[Collected data]
____
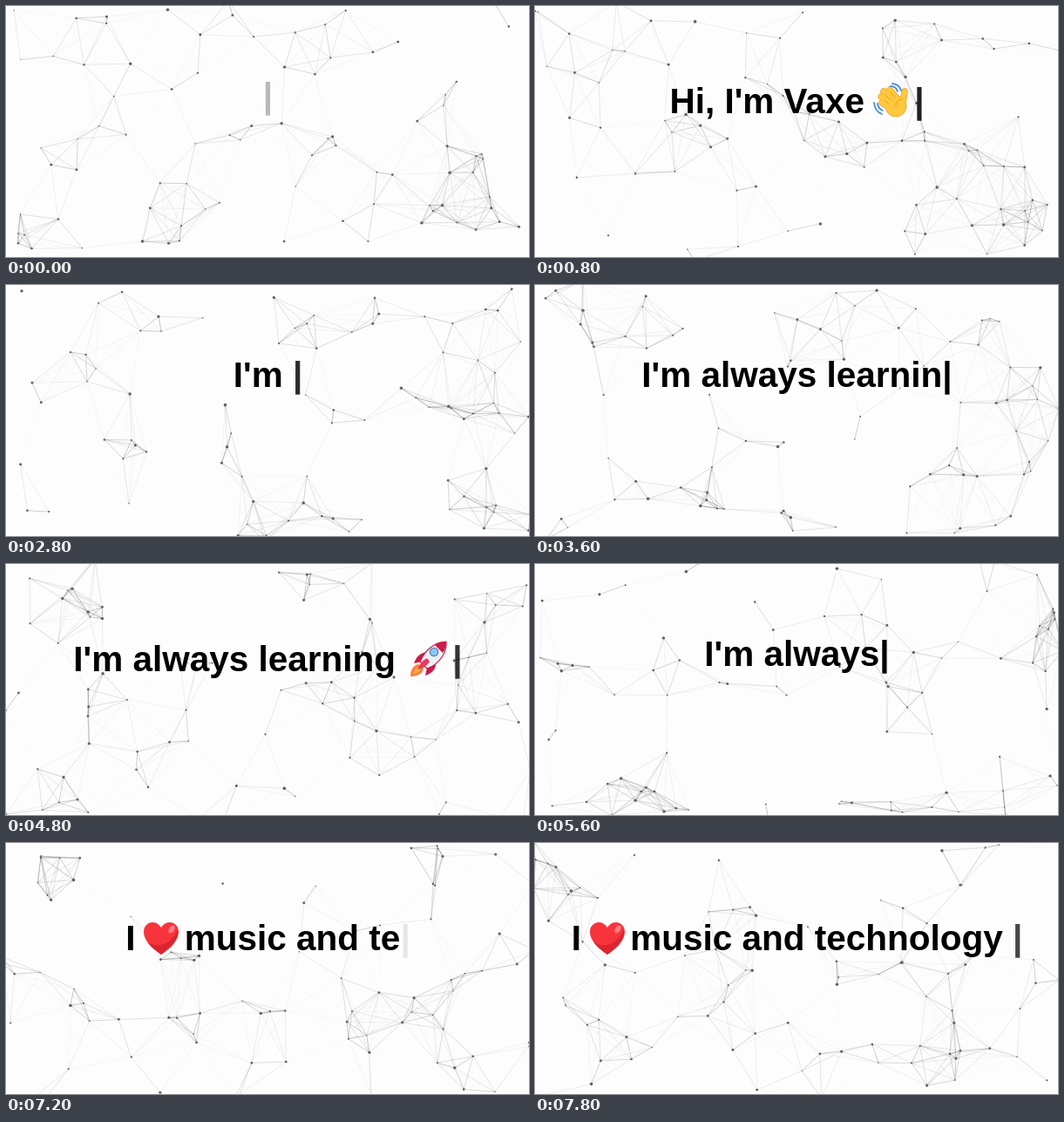
Animation, 600 px wide and 288 px high, one loop 8 s. Source, as an HTML page with a canvas:

```html
<!DOCTYPE html>
<html lang="en">
<head>
<meta charset="utf-8">
<title>Typed greeting</title>
<style>
  html, body { margin: 0; width: 100%; height: 100%; overflow: hidden; background: #fefdfe; }
  #stage { position: relative; width: 600px; height: 288px; overflow: hidden; }
  canvas { position: absolute; left: 0; top: 0; }
  #line {
    position: absolute; left: 0; width: 601px; text-align: center; white-space: pre;
    font: bold 40.5px/46px "Liberation Sans", Arial, sans-serif; color: #000;
  }
  .icon { display: inline-block; position: relative; height: 0; }
  .icon svg { position: absolute; overflow: visible; }
</style>
</head>
<body>
<div id="stage">
  <canvas id="net" width="600" height="288"></canvas>
  <div id="line"><span id="text"></span><span id="cursor">|</span></div>
</div>
<script>
const LOOP = 8000, STEP = 200, W = 600, H = 288;
const CHARS_PER_STEP = 3.5;

const icon = (advance, dx, top, art) =>
  `<span class="icon" style="width:${advance}px"><svg width="44" height="42" style="left:${dx}px;top:${top}px">${art}</svg></span>`;

const wave = icon(46, -1, -35, `
  <g fill="none" stroke-linecap="round">
    <g stroke="#e9a01f" stroke-width="7.4"><path d="M20 29L10 23M22 25L9 16M25 21L12 10M29 20L19 8M34 24L36 10"/></g>
    <circle cx="26" cy="27" r="12" fill="#ffc83d" stroke="#e9a01f" stroke-width=".8"/>
    <g stroke="#ffc83d" stroke-width="6.2"><path d="M21 29L10 23M23 25L9 16M26 21L12 10M29 20L19 8M34 24L36 10"/></g>
    <path d="M17 24L12 20M20 20L14 14M25 17L20 11M33 19Q25 20 26 27" stroke="#e9a01f"/>
    <path d="M22 1Q30 2 32 9M20 4Q26 4 28 10M1 23Q2 33 10 36M5 24Q6 30 11 32" stroke="#4b8fdc" stroke-width="1.8"/>
  </g>`);

const rocket = icon(54, 5, -35, `
  <path d="M10 27C4 28 1 34 1 41C8 41 15 38 16 32Z" fill="#ff7d3b"/>
  <path d="M10 30Q5 33 4 38Q10 37 13 33Z" fill="#ffb04a"/>
  <path d="M21 13C13 13 8 18 5 26L14 24ZM30 24C31 31 27 37 18 40L20 31Z" fill="#cc1b48"/>
  <path d="M42 1C30 1 18 10 12 24L20 32C34 27 43 14 42 1Z" fill="#eef1f5" stroke="#cc1b48" stroke-width="1.2"/>
  <path d="M42 1C37 1 32 3 29 5L38 14C41 10 42 5 42 1Z" fill="#cc1b48"/>
  <path d="M20 20Q13 23 9 33Q19 31 23 24Z" fill="#e83a5d"/>
  <circle cx="28" cy="13" r="4.6" fill="#8fc4f2" stroke="#4f83bd" stroke-width="1.4"/>`);

const heart = icon(45, -1.5, -32, `
  <path d="M20 37C8 29 0 20 0 11C0 4 5 0 10 0C15 0 18 3 20 6C22 3 25 0 30 0C35 0 40 4 40 11C40 20 32 29 20 37Z" fill="#f7343c"/>
  <path d="M39 8C41 20 31 29 20 37C12 31 7 27 4 22C16 31 32 25 39 8Z" fill="#dc2431"/>
  <ellipse cx="32" cy="8" rx="3" ry="5" fill="#ff7f84" transform="rotate(32 32 8)"/>`);

// start and erase are counted in steps
const lines = [
  { start: 0, erase: 8.55, glyphs: [..."Hi, I'm Vaxe ", wave] },
  { start: 12.8, erase: 24.6, glyphs: [..."I'm always learning ", rocket] },
  { start: 31.7, erase: 99, glyphs: [..."I ", heart, ..."music and technology "] }
];

function seeded(seed) {
  return () => {
    seed = (seed + 0x6d2b79f5) | 0;
    let mixed = Math.imul(seed ^ (seed >>> 15), seed | 1);
    mixed ^= mixed + Math.imul(mixed ^ (mixed >>> 7), mixed | 61);
    return ((mixed ^ (mixed >>> 14)) >>> 0) / 4294967296;
  };
}
const random = seeded(41);
const dots = Array.from({ length: 84 }, () => {
  const angle = random() * Math.PI * 2, speed = 8 + random() * 26;
  return {
    x: random() * W, y: random() * H, r: 0.6 + random() * 1.2,
    vx: Math.cos(angle) * speed, vy: Math.sin(angle) * speed
  };
});

const wrap = (value, size) => ((value % size) + size) % size;
const ctx = document.getElementById("net").getContext("2d");
const line = document.getElementById("line");
const text = document.getElementById("text");

const blink = document.getElementById("cursor").animate(
  [0, 1, 0].map(opacity => ({ opacity, easing: "ease" })), { duration: 1000, iterations: Infinity });
blink.pause();

function drawNet(step) {
  const reach = 84, margin = 6;
  const points = dots.map(d => ({
    x: wrap(d.x + d.vx * step, W + 2 * margin) - margin,
    y: wrap(d.y + d.vy * step, H + 2 * margin) - margin,
    r: d.r
  }));
  ctx.clearRect(0, 0, W, H);
  ctx.lineWidth = 0.6;
  points.forEach((a, i) => {
    for (const b of points.slice(i + 1)) {
      const distance = Math.hypot(a.x - b.x, a.y - b.y);
      if (distance >= reach) continue;
      ctx.strokeStyle = `rgba(60,60,60,${0.62 * (1 - distance / reach) ** 1.2})`;
      ctx.beginPath();
      ctx.moveTo(a.x, a.y);
      ctx.lineTo(b.x, b.y);
      ctx.stroke();
    }
  });
  ctx.fillStyle = "#606060";
  for (const p of points) {
    ctx.beginPath();
    ctx.arc(p.x, p.y, p.r, 0, Math.PI * 2);
    ctx.fill();
  }
}

function drawText(step) {
  const { start, erase, glyphs } = lines.findLast(l => l.start <= step);
  const typed = Math.floor((step - start) * CHARS_PER_STEP);
  const left = Math.ceil(glyphs.length - (step - erase) * CHARS_PER_STEP);
  const shown = glyphs.slice(0, Math.max(0, Math.min(typed, left)));
  text.innerHTML = shown.join("");
  // an icon makes the line taller and lowers its baseline
  line.style.top = (shown.some(g => g.length > 1) ? 86 : 80) + "px";
  blink.currentTime = wrap(0.093 + 0.798 * step, 1) * 1000;
}

const began = performance.now();
let lastStep = -1;
function frame() {
  const step = Math.floor(((performance.now() - began) % LOOP) / STEP);
  if (step !== lastStep) {
    lastStep = step;
    drawNet(step);
    drawText(step);
  }
  requestAnimationFrame(frame);
}
frame();
</script>
</body>
</html>
```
____
**Assigned task:**
Would you mind returning each entry above word for word, skipping the images?

**Response area:**
Animation, 600 px wide and 288 px high, one loop 8 s. Source, as an HTML page with a canvas:

```html
<!DOCTYPE html>
<html lang="en">
<head>
<meta charset="utf-8">
<title>Typed greeting</title>
<style>
  html, body { margin: 0; width: 100%; height: 100%; overflow: hidden; background: #fefdfe; }
  #stage { position: relative; width: 600px; height: 288px; overflow: hidden; }
  canvas { position: absolute; left: 0; top: 0; }
  #line {
    position: absolute; left: 0; width: 601px; text-align: center; white-space: pre;
    font: bold 40.5px/46px "Liberation Sans", Arial, sans-serif; color: #000;
  }
  .icon { display: inline-block; position: relative; height: 0; }
  .icon svg { position: absolute; overflow: visible; }
</style>
</head>
<body>
<div id="stage">
  <canvas id="net" width="600" height="288"></canvas>
  <div id="line"><span id="text"></span><span id="cursor">|</span></div>
</div>
<script>
const LOOP = 8000, STEP = 200, W = 600, H = 288;
const CHARS_PER_STEP = 3.5;

const icon = (advance, dx, top, art) =>
  `<span class="icon" style="width:${advance}px"><svg width="44" height="42" style="left:${dx}px;top:${top}px">${art}</svg></span>`;

const wave = icon(46, -1, -35, `
  <g fill="none" stroke-linecap="round">
    <g stroke="#e9a01f" stroke-width="7.4"><path d="M20 29L10 23M22 25L9 16M25 21L12 10M29 20L19 8M34 24L36 10"/></g>
    <circle cx="26" cy="27" r="12" fill="#ffc83d" stroke="#e9a01f" stroke-width=".8"/>
    <g stroke="#ffc83d" stroke-width="6.2"><path d="M21 29L10 23M23 25L9 16M26 21L12 10M29 20L19 8M34 24L36 10"/></g>
    <path d="M17 24L12 20M20 20L14 14M25 17L20 11M33 19Q25 20 26 27" stroke="#e9a01f"/>
    <path d="M22 1Q30 2 32 9M20 4Q26 4 28 10M1 23Q2 33 10 36M5 24Q6 30 11 32" stroke="#4b8fdc" stroke-width="1.8"/>
  </g>`);

const rocket = icon(54, 5, -35, `
  <path d="M10 27C4 28 1 34 1 41C8 41 15 38 16 32Z" fill="#ff7d3b"/>
  <path d="M10 30Q5 33 4 38Q10 37 13 33Z" fill="#ffb04a"/>
  <path d="M21 13C13 13 8 18 5 26L14 24ZM30 24C31 31 27 37 18 40L20 31Z" fill="#cc1b48"/>
  <path d="M42 1C30 1 18 10 12 24L20 32C34 27 43 14 42 1Z" fill="#eef1f5" stroke="#cc1b48" stroke-width="1.2"/>
  <path d="M42 1C37 1 32 3 29 5L38 14C41 10 42 5 42 1Z" fill="#cc1b48"/>
  <path d="M20 20Q13 23 9 33Q19 31 23 24Z" fill="#e83a5d"/>
  <circle cx="28" cy="13" r="4.6" fill="#8fc4f2" stroke="#4f83bd" stroke-width="1.4"/>`);

const heart = icon(45, -1.5, -32, `
  <path d="M20 37C8 29 0 20 0 11C0 4 5 0 10 0C15 0 18 3 20 6C22 3 25 0 30 0C35 0 40 4 40 11C40 20 32 29 20 37Z" fill="#f7343c"/>
  <path d="M39 8C41 20 31 29 20 37C12 31 7 27 4 22C16 31 32 25 39 8Z" fill="#dc2431"/>
  <ellipse cx="32" cy="8" rx="3" ry="5" fill="#ff7f84" transform="rotate(32 32 8)"/>`);

// start and erase are counted in steps
const lines = [
  { start: 0, erase: 8.55, glyphs: [..."Hi, I'm Vaxe ", wave] },
  { start: 12.8, erase: 24.6, glyphs: [..."I'm always learning ", rocket] },
  { start: 31.7, erase: 99, glyphs: [..."I ", heart, ..."music and technology "] }
];

function seeded(seed) {
  return () => {
    seed = (seed + 0x6d2b79f5) | 0;
    let mixed = Math.imul(seed ^ (seed >>> 15), seed | 1);
    mixed ^= mixed + Math.imul(mixed ^ (mixed >>> 7), mixed | 61);
    return ((mixed ^ (mixed >>> 14)) >>> 0) / 4294967296;
  };
}
const random = seeded(41);
const dots = Array.from({ length: 84 }, () => {
  const angle = random() * Math.PI * 2, speed = 8 + random() * 26;
  return {
    x: random() * W, y: random() * H, r: 0.6 + random() * 1.2,
    vx: Math.cos(angle) * speed, vy: Math.sin(angle) * speed
  };
});

const wrap = (value, size) => ((value % size) + size) % size;
const ctx = document.getElementById("net").getContext("2d");
const line = document.getElementById("line");
const text = document.getElementById("text");

const blink = document.getElementById("cursor").animate(
  [0, 1, 0].map(opacity => ({ opacity, easing: "ease" })), { duration: 1000, iterations: Infinity });
blink.pause();

function drawNet(step) {
  const reach = 84, margin = 6;
  const points = dots.map(d => ({
    x: wrap(d.x + d.vx * step, W + 2 * margin) - margin,
    y: wrap(d.y + d.vy * step, H + 2 * margin) - margin,
    r: d.r
  }));
  ctx.clearRect(0, 0, W, H);
  ctx.lineWidth = 0.6;
  points.forEach((a, i) => {
    for (const b of points.slice(i + 1)) {
      const distance = Math.hypot(a.x - b.x, a.y - b.y);
      if (distance >= reach) continue;
      ctx.strokeStyle = `rgba(60,60,60,${0.62 * (1 - distance / reach) ** 1.2})`;
      ctx.beginPath();
      ctx.moveTo(a.x, a.y);
      ctx.lineTo(b.x, b.y);
      ctx.stroke();
    }
  });
  ctx.fillStyle = "#606060";
  for (const p of points) {
    ctx.beginPath();
    ctx.arc(p.x, p.y, p.r, 0, Math.PI * 2);
    ctx.fill();
  }
}

function drawText(step) {
  const { start, erase, glyphs } = lines.findLast(l => l.start <= step);
  const typed = Math.floor((step - start) * CHARS_PER_STEP);
  const left = Math.ceil(glyphs.length - (step - erase) * CHARS_PER_STEP);
  const shown = glyphs.slice(0, Math.max(0, Math.min(typed, left)));
  text.innerHTML = shown.join("");
  // an icon makes the line taller and lowers its baseline
  line.style.top = (shown.some(g => g.length > 1) ? 86 : 80) + "px";
  blink.currentTime = wrap(0.093 + 0.798 * step, 1) * 1000;
}

const began = performance.now();
let lastStep = -1;
function frame() {
  const step = Math.floor(((performance.now() - began) % LOOP) / STEP);
  if (step !== lastStep) {
    lastStep = step;
    drawNet(step);
    drawText(step);
  }
  requestAnimationFrame(frame);
}
frame();
</script>
</body>
</html>
```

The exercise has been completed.